**Task item**
Each line that includes the word "envelope" should be copied from the records.

Stored items:
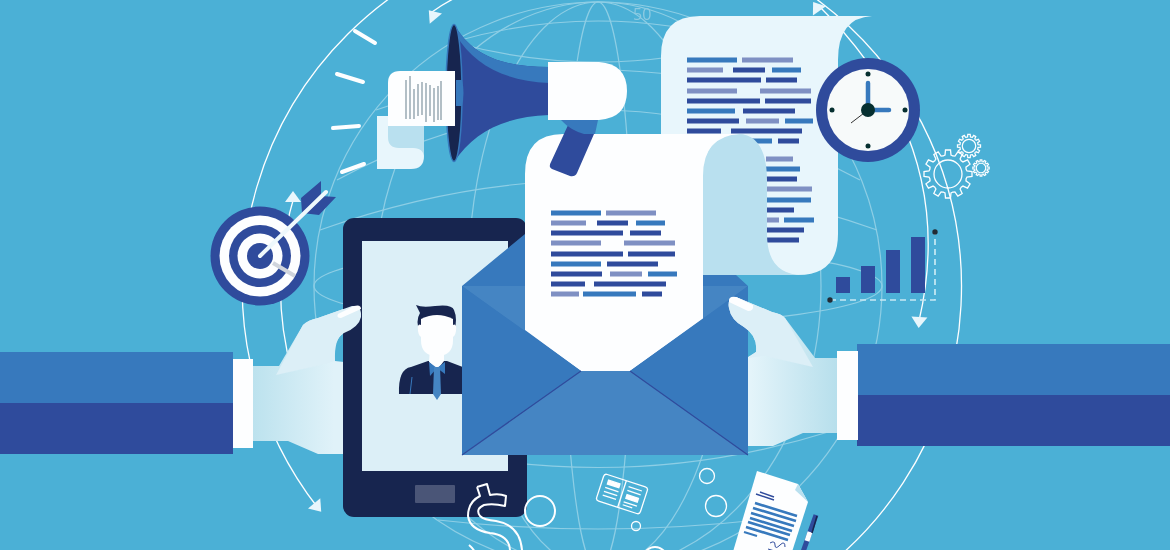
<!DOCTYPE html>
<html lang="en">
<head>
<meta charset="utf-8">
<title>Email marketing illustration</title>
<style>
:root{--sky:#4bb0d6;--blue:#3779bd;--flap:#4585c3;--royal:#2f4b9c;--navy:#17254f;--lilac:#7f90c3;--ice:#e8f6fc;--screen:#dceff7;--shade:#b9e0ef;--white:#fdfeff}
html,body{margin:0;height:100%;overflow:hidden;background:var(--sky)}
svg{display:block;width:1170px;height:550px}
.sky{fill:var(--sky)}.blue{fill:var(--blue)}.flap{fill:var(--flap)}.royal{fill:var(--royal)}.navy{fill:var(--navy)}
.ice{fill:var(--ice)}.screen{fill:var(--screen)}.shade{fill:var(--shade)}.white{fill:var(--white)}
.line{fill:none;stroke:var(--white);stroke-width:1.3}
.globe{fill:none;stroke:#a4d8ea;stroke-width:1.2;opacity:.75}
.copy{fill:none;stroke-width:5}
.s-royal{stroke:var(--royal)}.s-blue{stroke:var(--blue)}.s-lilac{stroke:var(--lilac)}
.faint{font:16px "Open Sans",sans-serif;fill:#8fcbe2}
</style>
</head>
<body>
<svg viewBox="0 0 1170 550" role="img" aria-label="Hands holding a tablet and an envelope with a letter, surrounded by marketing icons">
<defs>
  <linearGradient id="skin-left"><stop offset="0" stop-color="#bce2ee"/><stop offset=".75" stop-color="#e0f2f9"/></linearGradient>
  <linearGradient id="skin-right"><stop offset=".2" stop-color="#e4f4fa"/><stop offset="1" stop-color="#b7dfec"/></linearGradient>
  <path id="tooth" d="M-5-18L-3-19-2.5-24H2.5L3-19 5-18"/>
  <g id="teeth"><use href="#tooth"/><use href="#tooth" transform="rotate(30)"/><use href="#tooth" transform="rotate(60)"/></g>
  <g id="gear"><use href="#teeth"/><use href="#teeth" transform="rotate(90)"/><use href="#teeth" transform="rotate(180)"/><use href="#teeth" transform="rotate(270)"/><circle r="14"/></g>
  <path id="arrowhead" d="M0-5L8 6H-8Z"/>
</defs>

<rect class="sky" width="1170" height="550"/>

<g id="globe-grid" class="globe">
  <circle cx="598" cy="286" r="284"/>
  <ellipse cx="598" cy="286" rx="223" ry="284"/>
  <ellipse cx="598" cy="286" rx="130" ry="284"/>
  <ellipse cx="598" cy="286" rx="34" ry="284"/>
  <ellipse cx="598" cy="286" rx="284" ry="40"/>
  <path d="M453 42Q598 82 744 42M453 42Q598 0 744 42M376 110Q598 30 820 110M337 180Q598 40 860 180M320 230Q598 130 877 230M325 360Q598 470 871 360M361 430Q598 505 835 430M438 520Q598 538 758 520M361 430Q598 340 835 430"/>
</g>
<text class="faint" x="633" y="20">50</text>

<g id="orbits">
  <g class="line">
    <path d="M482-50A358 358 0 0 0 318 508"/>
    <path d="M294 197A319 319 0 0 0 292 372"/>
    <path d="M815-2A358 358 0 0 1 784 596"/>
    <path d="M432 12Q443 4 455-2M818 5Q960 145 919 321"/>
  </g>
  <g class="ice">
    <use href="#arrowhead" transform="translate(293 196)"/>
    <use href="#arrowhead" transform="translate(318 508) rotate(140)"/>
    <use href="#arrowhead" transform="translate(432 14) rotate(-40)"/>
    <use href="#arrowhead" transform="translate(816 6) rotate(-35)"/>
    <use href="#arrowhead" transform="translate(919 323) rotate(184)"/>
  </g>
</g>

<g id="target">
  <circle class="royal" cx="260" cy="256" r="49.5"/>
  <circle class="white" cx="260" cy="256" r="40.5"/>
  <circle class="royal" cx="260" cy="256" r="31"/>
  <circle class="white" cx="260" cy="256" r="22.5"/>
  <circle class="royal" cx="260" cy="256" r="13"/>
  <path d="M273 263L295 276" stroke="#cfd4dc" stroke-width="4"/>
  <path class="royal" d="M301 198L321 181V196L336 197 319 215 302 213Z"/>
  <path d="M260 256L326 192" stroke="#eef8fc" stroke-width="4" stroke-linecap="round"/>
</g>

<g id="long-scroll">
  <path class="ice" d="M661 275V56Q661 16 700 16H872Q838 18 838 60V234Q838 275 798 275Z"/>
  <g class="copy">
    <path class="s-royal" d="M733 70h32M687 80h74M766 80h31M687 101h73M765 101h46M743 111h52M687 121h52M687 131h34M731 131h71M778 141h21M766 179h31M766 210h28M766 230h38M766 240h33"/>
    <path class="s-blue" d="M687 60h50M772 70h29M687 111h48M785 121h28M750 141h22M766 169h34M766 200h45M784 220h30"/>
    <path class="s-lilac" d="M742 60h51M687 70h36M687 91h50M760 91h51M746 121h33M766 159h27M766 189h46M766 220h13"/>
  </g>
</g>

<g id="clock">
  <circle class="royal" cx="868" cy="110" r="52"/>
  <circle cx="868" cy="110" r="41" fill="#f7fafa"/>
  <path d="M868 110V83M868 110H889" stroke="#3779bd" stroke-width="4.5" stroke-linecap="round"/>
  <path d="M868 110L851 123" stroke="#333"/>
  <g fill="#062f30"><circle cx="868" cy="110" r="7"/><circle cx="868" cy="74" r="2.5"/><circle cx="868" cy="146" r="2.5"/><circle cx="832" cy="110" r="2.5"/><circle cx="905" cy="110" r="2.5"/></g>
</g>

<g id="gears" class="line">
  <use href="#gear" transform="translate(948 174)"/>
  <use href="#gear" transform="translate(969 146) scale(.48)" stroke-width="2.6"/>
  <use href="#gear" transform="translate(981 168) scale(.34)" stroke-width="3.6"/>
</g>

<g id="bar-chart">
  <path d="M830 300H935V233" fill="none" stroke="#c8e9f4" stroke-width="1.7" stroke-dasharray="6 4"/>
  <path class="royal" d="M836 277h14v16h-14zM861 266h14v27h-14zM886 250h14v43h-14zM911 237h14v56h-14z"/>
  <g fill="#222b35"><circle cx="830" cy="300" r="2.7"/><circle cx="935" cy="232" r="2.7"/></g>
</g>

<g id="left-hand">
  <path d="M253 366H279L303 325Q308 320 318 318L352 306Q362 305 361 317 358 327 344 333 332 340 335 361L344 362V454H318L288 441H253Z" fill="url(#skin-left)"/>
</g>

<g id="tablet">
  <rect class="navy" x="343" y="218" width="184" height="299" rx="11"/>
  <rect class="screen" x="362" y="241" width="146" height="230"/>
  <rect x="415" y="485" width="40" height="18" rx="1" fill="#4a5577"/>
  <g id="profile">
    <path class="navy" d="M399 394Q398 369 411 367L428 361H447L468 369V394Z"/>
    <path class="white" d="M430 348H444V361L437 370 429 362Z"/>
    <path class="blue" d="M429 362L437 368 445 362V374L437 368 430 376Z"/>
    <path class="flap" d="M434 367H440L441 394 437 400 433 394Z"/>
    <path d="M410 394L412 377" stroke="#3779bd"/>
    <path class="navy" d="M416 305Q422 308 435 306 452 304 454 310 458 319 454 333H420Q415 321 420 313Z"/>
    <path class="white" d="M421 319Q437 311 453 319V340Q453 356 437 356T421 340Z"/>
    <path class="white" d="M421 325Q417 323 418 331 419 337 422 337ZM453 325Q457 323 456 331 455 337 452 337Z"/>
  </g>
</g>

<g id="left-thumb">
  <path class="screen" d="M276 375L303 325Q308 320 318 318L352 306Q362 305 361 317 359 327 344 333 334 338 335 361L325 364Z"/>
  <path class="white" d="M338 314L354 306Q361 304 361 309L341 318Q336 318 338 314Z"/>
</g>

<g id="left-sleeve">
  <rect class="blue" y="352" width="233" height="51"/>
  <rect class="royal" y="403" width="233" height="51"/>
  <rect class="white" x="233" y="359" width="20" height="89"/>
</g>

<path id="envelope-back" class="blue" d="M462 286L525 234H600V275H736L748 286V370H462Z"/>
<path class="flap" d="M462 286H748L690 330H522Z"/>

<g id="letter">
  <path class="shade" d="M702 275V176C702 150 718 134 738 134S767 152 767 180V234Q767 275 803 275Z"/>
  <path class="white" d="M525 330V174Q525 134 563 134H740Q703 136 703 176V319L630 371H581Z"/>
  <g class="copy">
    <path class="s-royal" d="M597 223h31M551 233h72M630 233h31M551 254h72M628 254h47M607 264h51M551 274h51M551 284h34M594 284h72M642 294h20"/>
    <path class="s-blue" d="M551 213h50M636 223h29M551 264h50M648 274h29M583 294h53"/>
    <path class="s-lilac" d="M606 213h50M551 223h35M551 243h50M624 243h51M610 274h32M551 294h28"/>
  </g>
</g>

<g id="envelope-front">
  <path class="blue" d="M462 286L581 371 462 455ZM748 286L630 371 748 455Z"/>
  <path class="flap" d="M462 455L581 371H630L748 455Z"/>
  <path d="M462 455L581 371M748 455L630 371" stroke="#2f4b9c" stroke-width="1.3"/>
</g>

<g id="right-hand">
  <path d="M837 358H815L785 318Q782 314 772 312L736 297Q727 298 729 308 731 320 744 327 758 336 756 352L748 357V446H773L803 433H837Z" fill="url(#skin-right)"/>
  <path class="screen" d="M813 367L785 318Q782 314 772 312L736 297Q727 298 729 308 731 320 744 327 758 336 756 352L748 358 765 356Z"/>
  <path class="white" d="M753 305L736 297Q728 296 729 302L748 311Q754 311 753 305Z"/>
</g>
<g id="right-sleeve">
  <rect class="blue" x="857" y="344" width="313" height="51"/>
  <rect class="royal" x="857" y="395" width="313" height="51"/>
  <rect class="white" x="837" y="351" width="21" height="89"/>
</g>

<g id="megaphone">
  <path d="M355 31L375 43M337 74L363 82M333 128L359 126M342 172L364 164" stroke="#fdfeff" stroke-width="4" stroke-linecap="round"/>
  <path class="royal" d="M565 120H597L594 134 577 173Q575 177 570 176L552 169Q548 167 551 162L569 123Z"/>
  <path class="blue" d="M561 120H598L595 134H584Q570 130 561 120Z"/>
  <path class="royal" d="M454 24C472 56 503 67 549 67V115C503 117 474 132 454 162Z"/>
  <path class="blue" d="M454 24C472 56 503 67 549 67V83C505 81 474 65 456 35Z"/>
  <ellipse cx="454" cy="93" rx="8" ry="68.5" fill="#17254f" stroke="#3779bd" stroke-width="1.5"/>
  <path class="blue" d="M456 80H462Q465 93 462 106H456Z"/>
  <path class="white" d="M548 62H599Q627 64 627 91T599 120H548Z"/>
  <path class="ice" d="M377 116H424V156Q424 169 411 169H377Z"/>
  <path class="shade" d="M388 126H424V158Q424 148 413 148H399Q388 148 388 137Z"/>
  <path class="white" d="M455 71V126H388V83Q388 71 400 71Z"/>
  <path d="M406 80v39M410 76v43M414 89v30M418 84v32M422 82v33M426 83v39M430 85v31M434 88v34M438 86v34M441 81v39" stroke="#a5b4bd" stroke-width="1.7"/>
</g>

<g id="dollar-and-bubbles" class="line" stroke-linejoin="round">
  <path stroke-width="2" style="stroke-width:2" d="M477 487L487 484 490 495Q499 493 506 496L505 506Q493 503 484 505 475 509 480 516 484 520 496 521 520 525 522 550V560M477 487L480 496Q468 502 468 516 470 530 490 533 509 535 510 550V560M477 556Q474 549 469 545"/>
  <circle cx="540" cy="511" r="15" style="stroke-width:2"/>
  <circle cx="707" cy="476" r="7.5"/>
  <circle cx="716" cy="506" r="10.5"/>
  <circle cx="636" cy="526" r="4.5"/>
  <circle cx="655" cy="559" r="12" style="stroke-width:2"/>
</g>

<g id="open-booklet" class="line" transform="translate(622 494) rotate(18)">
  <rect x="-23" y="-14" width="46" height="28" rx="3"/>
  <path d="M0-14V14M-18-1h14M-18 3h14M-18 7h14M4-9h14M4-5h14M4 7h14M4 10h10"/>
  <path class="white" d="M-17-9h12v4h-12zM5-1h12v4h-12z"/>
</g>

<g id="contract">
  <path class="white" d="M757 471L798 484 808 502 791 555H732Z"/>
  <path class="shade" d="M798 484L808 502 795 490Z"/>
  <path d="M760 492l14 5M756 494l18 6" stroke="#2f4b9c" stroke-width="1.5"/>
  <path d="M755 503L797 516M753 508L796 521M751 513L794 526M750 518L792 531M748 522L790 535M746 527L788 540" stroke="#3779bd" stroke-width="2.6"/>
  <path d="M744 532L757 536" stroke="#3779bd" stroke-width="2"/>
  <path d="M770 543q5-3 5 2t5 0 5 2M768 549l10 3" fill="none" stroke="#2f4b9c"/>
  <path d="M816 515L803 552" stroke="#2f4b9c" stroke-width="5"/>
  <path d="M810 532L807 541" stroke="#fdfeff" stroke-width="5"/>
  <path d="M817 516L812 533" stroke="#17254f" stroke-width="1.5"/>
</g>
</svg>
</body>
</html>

**Solution**
<svg viewBox="0 0 1170 550" role="img" aria-label="Hands holding a tablet and an envelope with a letter, surrounded by marketing icons">
<path id="envelope-back" class="blue" d="M462 286L525 234H600V275H736L748 286V370H462Z"/>
<g id="envelope-front">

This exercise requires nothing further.